> **What needs to be done**: Lines holding the string "pixel" are the ones to copy; find them all in the data.

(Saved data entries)
⟨
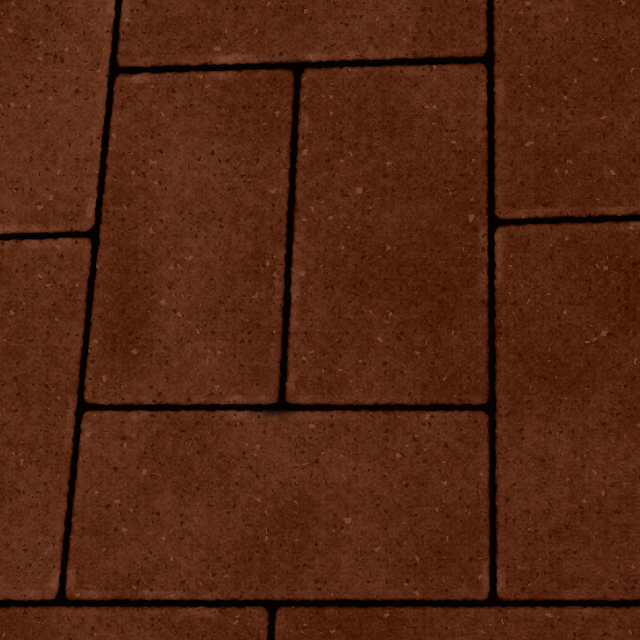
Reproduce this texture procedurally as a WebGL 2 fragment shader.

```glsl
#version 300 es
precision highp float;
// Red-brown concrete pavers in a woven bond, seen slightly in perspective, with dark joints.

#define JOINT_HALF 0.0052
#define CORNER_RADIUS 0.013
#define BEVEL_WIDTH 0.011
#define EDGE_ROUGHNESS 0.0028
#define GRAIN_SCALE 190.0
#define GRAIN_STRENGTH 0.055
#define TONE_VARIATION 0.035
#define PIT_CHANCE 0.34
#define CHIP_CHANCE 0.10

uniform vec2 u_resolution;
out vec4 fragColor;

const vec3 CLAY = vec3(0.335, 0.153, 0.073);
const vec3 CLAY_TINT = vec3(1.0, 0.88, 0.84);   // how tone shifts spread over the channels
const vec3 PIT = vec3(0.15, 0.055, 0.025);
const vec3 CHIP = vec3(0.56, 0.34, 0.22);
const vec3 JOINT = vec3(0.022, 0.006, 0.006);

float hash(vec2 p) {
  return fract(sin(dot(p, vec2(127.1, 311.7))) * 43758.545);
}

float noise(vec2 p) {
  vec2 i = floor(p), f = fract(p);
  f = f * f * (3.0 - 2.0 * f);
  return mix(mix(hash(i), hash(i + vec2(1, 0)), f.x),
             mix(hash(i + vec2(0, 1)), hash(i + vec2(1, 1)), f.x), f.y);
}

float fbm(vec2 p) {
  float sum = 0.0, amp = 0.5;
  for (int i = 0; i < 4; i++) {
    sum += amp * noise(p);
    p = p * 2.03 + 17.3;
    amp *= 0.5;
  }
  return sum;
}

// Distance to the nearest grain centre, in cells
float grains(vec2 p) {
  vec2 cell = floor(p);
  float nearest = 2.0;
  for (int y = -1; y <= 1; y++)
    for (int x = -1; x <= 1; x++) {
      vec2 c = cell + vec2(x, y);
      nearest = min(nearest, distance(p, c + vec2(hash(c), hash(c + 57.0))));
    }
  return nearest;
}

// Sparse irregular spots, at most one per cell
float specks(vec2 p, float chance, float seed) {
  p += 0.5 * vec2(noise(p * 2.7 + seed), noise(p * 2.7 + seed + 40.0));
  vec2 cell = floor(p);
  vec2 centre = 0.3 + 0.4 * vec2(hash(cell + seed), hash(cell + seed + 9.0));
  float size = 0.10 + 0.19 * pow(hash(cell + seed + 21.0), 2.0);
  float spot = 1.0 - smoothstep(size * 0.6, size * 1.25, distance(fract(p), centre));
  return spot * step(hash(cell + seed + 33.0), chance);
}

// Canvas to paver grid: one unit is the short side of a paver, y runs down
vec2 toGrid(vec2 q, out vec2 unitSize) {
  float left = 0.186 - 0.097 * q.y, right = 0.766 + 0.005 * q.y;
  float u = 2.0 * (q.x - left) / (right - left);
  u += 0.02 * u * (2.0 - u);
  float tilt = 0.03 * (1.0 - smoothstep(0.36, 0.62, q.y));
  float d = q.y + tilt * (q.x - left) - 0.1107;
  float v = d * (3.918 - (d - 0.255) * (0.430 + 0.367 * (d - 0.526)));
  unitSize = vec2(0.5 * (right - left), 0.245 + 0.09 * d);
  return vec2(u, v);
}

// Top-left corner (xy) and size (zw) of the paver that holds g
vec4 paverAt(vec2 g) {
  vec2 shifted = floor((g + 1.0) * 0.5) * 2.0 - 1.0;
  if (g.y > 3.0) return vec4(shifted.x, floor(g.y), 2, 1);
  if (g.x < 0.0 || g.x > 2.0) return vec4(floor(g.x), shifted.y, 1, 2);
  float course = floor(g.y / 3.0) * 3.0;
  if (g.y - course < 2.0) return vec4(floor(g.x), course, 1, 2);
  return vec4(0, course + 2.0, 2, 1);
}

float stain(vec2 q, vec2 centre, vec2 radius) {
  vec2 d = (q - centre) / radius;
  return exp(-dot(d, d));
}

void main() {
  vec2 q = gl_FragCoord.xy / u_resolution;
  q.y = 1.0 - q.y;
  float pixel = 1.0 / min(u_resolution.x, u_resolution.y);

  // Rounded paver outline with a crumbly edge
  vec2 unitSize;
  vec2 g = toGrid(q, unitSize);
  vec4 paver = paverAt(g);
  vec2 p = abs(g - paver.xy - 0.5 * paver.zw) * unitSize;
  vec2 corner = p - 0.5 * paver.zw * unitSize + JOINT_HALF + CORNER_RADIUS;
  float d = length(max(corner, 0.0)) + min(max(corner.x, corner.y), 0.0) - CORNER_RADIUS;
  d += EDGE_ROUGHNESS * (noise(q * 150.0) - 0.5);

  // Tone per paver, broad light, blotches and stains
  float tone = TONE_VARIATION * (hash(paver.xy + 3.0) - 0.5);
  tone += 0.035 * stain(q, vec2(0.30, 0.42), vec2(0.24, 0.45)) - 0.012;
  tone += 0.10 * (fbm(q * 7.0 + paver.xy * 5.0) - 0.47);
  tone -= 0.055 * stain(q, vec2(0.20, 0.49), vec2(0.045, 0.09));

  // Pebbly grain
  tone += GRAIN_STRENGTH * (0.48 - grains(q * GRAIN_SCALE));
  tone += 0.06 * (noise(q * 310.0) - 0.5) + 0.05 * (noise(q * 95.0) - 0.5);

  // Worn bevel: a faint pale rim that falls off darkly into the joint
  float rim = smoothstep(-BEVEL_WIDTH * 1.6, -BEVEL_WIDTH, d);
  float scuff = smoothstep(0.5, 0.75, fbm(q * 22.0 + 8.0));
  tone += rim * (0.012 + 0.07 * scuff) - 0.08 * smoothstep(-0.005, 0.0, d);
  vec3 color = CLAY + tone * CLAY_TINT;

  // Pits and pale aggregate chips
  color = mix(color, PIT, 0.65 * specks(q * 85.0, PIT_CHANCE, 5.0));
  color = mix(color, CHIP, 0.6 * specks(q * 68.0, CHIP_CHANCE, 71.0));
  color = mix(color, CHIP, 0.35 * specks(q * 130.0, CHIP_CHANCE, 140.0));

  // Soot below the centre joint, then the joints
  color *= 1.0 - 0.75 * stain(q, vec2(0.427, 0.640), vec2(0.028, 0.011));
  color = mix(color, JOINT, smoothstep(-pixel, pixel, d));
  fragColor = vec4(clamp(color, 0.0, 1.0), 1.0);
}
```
⟩
> **Answer for the task**:
  float pixel = 1.0 / min(u_resolution.x, u_resolution.y);
  color = mix(color, JOINT, smoothstep(-pixel, pixel, d));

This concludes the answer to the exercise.